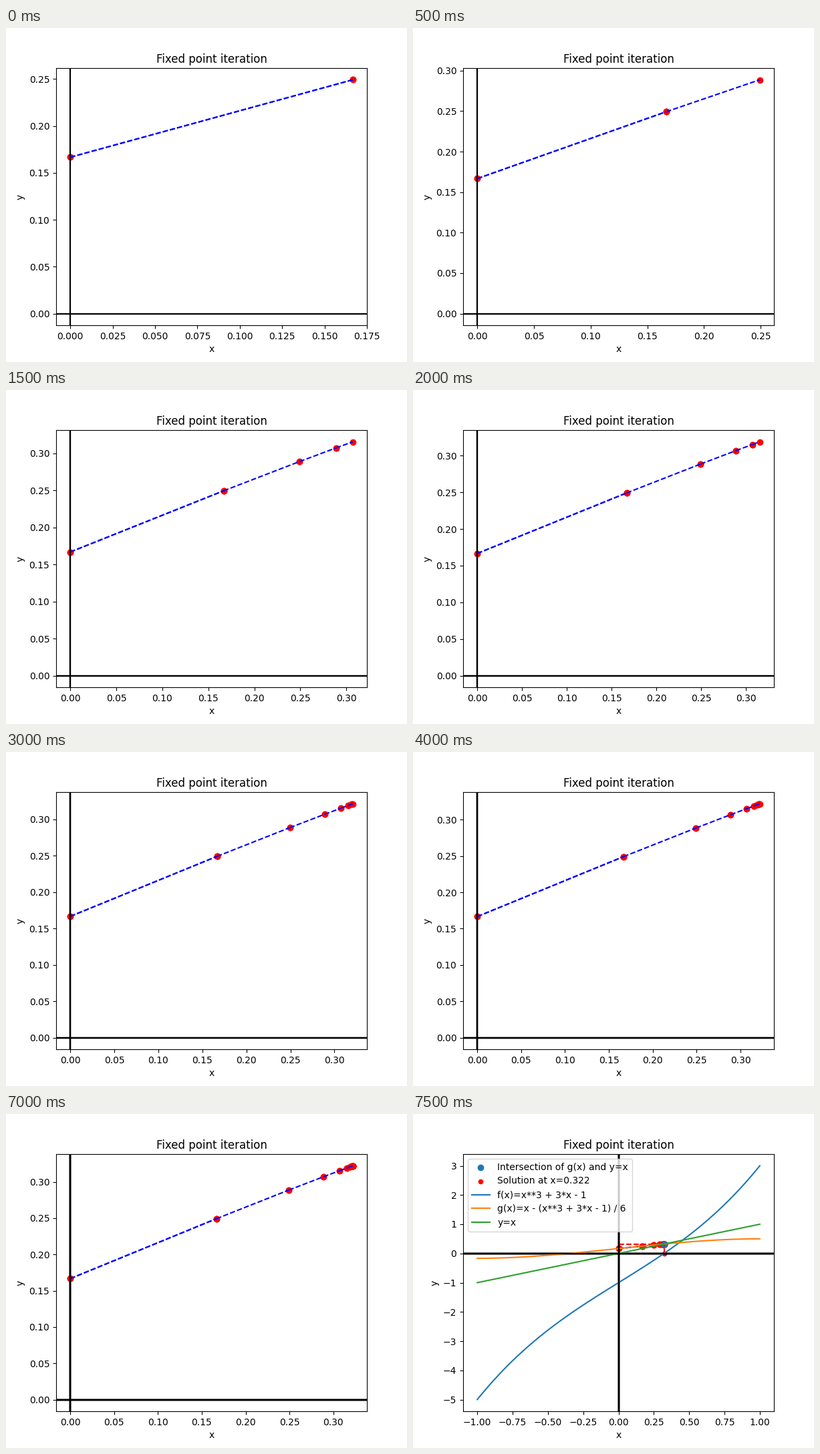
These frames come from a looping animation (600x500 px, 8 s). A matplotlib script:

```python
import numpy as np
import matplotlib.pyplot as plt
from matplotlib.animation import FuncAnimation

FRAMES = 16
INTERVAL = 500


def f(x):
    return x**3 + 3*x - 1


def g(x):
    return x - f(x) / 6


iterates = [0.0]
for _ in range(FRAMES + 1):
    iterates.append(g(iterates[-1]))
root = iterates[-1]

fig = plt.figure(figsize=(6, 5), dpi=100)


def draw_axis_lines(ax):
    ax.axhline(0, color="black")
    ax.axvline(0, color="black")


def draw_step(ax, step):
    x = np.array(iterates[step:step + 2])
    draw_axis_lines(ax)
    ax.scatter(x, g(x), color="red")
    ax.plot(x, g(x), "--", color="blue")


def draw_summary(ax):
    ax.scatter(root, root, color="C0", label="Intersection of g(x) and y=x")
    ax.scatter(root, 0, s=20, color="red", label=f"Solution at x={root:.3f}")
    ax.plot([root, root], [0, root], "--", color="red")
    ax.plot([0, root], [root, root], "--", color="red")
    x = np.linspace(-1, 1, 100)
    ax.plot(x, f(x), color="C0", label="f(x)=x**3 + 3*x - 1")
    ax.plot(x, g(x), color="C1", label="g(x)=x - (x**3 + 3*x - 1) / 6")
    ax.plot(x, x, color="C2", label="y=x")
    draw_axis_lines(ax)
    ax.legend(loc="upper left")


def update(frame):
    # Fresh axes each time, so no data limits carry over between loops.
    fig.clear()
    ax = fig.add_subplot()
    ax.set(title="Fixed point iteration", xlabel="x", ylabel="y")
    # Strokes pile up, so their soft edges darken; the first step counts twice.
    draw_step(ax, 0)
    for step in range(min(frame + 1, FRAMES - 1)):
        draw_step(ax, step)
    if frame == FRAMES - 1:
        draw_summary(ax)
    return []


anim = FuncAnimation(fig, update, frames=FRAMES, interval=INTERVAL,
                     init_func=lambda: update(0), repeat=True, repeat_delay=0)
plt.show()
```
────────
__ACTIVITY__. Set down the entries shown above once more, exactly as they read, but without pictures.

__EXERCISE RESPONSE__.
These frames come from a looping animation (600x500 px, 8 s). A matplotlib script:

```python
import numpy as np
import matplotlib.pyplot as plt
from matplotlib.animation import FuncAnimation

FRAMES = 16
INTERVAL = 500


def f(x):
    return x**3 + 3*x - 1


def g(x):
    return x - f(x) / 6


iterates = [0.0]
for _ in range(FRAMES + 1):
    iterates.append(g(iterates[-1]))
root = iterates[-1]

fig = plt.figure(figsize=(6, 5), dpi=100)


def draw_axis_lines(ax):
    ax.axhline(0, color="black")
    ax.axvline(0, color="black")


def draw_step(ax, step):
    x = np.array(iterates[step:step + 2])
    draw_axis_lines(ax)
    ax.scatter(x, g(x), color="red")
    ax.plot(x, g(x), "--", color="blue")


def draw_summary(ax):
    ax.scatter(root, root, color="C0", label="Intersection of g(x) and y=x")
    ax.scatter(root, 0, s=20, color="red", label=f"Solution at x={root:.3f}")
    ax.plot([root, root], [0, root], "--", color="red")
    ax.plot([0, root], [root, root], "--", color="red")
    x = np.linspace(-1, 1, 100)
    ax.plot(x, f(x), color="C0", label="f(x)=x**3 + 3*x - 1")
    ax.plot(x, g(x), color="C1", label="g(x)=x - (x**3 + 3*x - 1) / 6")
    ax.plot(x, x, color="C2", label="y=x")
    draw_axis_lines(ax)
    ax.legend(loc="upper left")


def update(frame):
    # Fresh axes each time, so no data limits carry over between loops.
    fig.clear()
    ax = fig.add_subplot()
    ax.set(title="Fixed point iteration", xlabel="x", ylabel="y")
    # Strokes pile up, so their soft edges darken; the first step counts twice.
    draw_step(ax, 0)
    for step in range(min(frame + 1, FRAMES - 1)):
        draw_step(ax, step)
    if frame == FRAMES - 1:
        draw_summary(ax)
    return []


anim = FuncAnimation(fig, update, frames=FRAMES, interval=INTERVAL,
                     init_func=lambda: update(0), repeat=True, repeat_delay=0)
plt.show()
```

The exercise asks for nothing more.